INPUT DATA: Begin

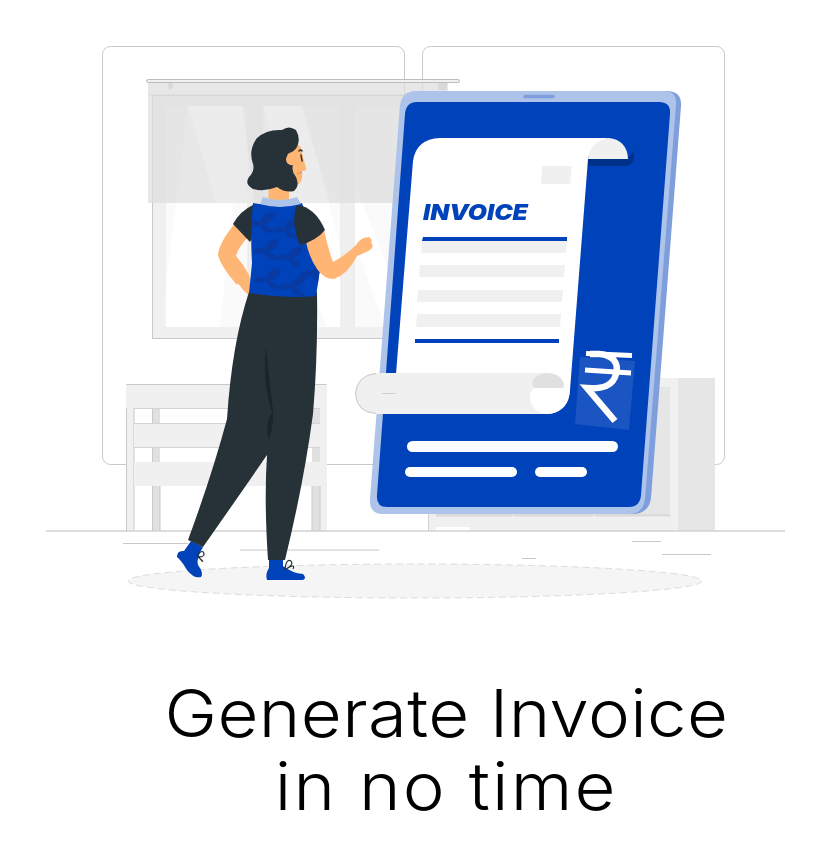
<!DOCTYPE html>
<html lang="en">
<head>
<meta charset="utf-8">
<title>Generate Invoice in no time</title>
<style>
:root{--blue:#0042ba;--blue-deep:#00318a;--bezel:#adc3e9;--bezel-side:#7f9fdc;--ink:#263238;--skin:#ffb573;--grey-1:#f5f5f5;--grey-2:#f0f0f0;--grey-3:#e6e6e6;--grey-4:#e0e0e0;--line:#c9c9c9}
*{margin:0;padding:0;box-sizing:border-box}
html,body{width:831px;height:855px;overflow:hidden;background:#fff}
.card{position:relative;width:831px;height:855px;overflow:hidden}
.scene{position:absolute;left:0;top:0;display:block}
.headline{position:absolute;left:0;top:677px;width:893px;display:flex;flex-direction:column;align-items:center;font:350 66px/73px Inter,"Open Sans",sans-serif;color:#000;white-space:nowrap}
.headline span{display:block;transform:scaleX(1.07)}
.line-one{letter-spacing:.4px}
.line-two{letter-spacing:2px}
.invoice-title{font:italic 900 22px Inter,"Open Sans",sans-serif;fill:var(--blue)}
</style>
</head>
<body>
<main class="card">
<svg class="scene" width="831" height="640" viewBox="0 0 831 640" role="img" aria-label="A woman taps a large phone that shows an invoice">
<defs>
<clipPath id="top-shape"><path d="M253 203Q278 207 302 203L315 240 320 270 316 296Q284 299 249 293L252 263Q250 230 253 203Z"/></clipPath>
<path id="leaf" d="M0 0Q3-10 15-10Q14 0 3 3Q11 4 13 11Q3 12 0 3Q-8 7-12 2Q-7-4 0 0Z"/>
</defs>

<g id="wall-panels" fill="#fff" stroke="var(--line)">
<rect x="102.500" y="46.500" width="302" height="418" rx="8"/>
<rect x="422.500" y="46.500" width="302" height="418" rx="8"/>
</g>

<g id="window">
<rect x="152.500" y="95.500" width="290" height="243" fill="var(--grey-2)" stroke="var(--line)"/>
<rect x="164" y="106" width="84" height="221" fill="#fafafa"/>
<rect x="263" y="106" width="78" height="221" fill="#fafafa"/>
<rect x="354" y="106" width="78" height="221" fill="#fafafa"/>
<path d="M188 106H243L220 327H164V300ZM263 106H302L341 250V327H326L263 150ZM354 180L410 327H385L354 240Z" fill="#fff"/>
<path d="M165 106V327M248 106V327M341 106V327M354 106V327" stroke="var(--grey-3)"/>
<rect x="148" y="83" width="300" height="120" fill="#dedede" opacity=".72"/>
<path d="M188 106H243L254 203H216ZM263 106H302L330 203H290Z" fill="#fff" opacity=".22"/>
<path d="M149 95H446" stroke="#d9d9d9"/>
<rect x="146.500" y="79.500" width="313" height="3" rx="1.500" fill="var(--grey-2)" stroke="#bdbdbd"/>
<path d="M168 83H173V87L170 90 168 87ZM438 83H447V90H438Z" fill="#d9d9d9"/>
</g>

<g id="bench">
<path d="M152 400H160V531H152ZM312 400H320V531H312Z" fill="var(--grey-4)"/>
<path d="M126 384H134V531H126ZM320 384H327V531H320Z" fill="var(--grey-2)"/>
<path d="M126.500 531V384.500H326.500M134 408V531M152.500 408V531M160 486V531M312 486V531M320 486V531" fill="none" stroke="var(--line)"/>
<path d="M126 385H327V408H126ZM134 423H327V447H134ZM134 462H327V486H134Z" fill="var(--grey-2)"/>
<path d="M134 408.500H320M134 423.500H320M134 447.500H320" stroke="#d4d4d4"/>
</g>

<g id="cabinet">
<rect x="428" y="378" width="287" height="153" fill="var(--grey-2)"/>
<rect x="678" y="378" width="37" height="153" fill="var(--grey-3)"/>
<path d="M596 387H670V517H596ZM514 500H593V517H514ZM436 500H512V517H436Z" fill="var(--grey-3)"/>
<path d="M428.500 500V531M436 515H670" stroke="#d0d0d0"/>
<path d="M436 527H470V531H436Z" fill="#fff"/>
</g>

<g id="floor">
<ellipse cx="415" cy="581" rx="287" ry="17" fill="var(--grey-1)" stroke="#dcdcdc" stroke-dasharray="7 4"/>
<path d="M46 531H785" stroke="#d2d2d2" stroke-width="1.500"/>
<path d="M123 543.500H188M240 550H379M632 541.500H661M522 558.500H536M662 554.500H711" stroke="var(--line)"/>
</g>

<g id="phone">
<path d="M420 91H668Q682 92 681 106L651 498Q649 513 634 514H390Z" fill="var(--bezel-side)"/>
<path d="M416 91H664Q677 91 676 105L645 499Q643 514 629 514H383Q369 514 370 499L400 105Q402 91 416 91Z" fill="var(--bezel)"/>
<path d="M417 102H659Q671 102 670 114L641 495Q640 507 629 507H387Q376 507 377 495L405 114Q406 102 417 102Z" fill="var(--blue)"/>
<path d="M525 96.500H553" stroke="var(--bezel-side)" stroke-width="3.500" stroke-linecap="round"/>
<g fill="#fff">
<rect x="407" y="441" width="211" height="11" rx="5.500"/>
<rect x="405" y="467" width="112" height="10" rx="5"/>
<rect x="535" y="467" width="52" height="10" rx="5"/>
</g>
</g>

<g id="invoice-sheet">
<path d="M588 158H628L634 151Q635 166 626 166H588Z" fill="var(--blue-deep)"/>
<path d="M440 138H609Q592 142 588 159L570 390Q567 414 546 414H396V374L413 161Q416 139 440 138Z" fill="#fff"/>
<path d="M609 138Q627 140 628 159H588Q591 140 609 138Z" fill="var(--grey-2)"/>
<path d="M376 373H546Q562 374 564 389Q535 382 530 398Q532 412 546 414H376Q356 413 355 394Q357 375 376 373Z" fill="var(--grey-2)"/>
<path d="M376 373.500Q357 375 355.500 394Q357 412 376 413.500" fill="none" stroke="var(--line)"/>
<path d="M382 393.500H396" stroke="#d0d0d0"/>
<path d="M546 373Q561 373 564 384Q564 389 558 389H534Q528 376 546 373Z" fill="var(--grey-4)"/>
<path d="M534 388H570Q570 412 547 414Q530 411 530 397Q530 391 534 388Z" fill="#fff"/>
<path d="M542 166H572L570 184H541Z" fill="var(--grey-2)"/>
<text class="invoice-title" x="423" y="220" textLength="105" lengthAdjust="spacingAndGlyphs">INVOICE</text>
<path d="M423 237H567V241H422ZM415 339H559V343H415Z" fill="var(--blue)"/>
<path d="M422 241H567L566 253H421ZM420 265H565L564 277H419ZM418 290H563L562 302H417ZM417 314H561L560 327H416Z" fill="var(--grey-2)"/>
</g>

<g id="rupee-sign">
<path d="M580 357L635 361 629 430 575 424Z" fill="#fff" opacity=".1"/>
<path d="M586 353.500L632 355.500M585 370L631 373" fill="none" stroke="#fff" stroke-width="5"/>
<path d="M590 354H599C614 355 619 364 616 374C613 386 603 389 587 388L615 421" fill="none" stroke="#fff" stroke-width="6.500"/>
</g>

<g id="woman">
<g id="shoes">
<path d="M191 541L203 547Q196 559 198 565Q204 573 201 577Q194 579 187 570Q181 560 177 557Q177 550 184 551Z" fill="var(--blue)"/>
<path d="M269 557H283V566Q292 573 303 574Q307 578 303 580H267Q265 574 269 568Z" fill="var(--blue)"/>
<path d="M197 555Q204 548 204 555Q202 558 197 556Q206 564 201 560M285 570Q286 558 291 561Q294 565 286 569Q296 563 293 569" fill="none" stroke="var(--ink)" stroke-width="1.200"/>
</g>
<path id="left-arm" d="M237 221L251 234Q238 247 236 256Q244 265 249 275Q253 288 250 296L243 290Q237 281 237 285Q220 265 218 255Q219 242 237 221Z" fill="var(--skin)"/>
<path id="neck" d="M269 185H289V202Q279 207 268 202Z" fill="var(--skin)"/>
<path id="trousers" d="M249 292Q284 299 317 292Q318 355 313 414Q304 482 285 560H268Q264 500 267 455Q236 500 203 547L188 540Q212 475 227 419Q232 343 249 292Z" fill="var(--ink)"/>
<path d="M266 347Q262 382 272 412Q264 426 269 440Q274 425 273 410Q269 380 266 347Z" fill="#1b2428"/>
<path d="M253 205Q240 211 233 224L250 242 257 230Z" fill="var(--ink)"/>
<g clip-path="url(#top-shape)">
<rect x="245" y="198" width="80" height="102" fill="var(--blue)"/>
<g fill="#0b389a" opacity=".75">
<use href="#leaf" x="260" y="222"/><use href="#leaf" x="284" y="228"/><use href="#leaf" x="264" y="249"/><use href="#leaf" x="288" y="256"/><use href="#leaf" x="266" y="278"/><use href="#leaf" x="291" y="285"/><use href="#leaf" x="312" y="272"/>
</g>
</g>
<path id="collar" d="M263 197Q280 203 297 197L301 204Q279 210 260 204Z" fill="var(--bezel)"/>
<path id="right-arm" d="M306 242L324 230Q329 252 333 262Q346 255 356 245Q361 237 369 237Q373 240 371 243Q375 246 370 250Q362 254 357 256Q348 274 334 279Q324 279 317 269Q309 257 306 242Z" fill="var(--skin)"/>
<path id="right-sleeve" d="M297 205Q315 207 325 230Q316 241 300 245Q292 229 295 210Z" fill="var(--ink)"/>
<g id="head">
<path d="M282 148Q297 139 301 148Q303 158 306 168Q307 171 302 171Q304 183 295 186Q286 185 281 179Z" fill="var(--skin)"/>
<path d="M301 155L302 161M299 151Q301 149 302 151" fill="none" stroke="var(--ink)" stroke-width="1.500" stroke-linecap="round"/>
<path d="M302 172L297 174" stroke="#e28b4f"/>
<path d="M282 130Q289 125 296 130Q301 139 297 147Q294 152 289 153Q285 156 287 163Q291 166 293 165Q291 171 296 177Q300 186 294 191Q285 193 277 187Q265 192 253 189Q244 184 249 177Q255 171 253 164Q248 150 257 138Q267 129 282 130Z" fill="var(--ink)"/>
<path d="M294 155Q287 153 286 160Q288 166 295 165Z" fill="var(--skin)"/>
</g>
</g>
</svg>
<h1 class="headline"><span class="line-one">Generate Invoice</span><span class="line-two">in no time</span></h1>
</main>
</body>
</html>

INPUT DATA: End
INPUT DATA: Begin

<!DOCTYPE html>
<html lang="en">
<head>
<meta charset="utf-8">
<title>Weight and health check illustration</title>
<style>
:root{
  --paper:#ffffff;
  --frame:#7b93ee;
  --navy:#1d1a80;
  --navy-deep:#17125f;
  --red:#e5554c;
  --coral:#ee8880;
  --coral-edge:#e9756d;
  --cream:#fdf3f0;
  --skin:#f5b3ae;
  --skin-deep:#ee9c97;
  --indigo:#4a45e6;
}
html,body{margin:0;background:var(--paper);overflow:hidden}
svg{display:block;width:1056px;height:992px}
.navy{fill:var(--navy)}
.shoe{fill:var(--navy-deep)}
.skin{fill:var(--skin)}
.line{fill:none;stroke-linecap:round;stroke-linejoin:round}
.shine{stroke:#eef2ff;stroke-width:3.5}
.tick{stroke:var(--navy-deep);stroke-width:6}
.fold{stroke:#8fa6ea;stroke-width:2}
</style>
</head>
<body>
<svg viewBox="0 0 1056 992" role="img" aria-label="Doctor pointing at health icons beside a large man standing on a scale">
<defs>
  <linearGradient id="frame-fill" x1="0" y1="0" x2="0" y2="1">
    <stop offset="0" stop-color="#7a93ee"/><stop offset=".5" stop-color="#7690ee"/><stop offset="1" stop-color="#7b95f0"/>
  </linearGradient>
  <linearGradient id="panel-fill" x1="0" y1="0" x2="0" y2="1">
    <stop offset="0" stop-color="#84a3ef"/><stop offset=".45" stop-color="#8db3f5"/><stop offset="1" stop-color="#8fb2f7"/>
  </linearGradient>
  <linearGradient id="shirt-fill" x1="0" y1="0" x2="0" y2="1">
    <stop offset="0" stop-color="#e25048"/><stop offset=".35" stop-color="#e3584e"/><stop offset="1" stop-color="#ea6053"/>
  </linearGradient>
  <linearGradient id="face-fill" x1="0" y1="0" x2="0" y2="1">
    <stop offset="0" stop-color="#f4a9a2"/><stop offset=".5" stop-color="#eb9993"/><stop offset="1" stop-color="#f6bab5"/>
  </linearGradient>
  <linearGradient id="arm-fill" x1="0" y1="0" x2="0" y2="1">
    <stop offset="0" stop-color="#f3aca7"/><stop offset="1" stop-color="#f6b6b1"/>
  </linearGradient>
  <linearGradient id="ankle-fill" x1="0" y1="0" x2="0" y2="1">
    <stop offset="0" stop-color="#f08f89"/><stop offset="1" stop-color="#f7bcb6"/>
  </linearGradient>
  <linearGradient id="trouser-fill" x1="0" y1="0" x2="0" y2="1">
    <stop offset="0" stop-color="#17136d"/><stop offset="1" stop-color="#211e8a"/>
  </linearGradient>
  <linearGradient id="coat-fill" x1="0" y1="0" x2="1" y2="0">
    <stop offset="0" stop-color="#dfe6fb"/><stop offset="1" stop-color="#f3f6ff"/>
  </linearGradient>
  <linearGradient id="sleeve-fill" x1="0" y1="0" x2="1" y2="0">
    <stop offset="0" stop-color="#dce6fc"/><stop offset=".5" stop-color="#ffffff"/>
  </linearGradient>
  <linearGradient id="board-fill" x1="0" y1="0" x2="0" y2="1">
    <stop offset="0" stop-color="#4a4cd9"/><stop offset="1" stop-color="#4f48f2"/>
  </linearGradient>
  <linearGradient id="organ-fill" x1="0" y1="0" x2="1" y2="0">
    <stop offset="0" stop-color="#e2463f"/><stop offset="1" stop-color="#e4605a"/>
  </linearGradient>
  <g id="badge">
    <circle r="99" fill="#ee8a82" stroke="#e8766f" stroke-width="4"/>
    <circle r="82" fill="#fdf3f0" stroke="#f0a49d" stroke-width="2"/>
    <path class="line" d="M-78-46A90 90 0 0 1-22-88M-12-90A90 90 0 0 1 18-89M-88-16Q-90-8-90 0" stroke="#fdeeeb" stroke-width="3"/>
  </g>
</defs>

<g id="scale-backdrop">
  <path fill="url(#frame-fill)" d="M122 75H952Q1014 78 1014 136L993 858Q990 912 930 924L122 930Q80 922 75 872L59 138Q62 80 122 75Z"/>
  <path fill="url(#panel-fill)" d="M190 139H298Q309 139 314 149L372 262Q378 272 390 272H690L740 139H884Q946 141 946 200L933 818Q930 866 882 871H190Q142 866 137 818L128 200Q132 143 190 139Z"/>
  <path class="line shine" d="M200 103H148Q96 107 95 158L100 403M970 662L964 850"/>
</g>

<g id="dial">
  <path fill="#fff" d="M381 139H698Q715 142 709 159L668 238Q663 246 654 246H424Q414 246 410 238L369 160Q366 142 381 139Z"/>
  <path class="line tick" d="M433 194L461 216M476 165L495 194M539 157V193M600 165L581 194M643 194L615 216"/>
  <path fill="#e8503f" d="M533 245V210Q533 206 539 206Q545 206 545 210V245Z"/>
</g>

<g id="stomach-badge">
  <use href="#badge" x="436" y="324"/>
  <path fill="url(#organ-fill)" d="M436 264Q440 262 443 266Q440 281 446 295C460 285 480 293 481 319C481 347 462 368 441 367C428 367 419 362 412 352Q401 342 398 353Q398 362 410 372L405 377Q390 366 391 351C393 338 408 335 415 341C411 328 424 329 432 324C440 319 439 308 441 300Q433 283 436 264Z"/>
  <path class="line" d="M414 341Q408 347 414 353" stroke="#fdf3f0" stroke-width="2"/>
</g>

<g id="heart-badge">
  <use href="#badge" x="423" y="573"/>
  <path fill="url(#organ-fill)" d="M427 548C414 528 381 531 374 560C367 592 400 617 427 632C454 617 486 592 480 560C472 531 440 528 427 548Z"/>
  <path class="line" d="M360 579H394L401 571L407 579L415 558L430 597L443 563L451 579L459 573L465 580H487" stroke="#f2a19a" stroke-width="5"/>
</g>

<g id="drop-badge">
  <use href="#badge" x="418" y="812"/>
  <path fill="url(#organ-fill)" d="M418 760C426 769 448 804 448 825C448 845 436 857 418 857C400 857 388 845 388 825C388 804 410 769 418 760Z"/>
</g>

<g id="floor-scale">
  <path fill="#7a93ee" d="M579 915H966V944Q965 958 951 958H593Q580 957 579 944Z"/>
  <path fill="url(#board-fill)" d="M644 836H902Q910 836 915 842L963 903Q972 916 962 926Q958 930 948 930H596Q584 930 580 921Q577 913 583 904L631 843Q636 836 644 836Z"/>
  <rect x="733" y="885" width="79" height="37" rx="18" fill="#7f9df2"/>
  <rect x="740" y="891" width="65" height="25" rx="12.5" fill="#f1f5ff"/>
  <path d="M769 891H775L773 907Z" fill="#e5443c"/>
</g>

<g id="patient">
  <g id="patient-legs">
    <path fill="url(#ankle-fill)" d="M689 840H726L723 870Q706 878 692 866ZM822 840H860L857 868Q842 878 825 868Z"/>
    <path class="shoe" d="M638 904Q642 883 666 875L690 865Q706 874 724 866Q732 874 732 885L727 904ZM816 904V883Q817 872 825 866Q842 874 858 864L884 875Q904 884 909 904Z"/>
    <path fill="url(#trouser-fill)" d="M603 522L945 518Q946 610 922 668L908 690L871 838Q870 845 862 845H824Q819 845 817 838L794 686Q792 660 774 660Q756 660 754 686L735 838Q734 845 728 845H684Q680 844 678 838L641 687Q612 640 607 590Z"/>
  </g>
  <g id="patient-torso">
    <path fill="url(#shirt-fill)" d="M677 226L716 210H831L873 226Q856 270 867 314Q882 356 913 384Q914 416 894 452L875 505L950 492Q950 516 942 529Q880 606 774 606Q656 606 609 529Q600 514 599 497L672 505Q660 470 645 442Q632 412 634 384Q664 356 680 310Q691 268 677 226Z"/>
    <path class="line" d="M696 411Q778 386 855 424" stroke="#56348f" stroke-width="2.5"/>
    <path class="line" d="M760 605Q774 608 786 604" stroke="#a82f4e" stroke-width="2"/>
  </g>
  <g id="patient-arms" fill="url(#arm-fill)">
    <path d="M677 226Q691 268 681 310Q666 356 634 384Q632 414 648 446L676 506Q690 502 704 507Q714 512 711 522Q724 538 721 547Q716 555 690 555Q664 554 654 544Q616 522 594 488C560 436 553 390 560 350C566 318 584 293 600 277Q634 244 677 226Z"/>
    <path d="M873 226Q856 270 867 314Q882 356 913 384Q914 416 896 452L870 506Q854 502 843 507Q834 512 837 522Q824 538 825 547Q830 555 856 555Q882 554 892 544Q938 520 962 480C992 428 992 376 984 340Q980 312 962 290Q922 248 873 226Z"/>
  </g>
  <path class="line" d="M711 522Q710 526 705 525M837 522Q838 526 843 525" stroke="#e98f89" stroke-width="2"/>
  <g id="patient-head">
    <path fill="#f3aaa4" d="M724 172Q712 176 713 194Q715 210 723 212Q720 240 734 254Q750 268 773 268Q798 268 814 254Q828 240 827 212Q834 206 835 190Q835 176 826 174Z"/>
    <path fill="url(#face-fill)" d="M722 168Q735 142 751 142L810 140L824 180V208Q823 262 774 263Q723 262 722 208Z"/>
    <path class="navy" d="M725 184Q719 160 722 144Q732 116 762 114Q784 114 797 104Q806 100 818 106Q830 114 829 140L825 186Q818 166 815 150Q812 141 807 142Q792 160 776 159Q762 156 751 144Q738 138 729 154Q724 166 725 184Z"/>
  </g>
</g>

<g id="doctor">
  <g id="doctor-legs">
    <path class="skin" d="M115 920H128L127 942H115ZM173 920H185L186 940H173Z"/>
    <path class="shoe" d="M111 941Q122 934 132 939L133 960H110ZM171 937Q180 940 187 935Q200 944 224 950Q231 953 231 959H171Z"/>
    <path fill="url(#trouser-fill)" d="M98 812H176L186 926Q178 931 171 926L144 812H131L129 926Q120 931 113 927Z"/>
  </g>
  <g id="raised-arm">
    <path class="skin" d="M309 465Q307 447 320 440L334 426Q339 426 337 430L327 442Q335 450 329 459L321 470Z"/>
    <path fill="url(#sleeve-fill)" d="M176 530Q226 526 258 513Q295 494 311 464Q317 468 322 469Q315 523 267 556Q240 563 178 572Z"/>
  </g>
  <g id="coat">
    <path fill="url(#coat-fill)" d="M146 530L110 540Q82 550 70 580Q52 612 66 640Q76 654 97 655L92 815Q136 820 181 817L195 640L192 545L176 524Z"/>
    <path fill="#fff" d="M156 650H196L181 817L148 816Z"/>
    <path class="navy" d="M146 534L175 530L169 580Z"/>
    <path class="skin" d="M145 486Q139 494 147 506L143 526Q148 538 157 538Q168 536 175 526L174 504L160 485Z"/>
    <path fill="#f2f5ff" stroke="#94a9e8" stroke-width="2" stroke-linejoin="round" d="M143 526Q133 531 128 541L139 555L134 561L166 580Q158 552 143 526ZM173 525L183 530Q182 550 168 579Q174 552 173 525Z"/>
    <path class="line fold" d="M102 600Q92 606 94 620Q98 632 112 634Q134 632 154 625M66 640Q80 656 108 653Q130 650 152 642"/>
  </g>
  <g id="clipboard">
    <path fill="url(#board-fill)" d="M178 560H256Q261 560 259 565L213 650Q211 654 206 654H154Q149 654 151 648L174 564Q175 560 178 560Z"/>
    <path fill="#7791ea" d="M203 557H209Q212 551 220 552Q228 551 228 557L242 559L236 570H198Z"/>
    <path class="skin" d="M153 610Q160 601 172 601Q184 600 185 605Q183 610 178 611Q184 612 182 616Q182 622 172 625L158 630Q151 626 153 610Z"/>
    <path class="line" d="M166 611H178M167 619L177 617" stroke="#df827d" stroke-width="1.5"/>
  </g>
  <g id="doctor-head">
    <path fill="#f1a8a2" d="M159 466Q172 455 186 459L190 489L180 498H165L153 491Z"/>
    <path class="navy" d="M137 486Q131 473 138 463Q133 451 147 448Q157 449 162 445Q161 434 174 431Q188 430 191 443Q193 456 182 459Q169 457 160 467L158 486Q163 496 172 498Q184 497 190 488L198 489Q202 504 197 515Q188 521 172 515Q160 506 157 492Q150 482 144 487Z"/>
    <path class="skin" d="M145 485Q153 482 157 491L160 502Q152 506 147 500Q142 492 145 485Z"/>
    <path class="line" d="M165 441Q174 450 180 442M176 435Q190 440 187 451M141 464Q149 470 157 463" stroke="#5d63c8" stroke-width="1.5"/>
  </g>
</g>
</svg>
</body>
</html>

INPUT DATA: End

ACTIVITY: Each line in the records above with "deep" must be returned.

REPLY TO THE EXERCISE:
:root{--blue:#0042ba;--blue-deep:#00318a;--bezel:#adc3e9;--bezel-side:#7f9fdc;--ink:#263238;--skin:#ffb573;--grey-1:#f5f5f5;--grey-2:#f0f0f0;--grey-3:#e6e6e6;--grey-4:#e0e0e0;--line:#c9c9c9}
<path d="M588 158H628L634 151Q635 166 626 166H588Z" fill="var(--blue-deep)"/>
  --navy-deep:#17125f;
  --skin-deep:#ee9c97;
.shoe{fill:var(--navy-deep)}
.tick{stroke:var(--navy-deep);stroke-width:6}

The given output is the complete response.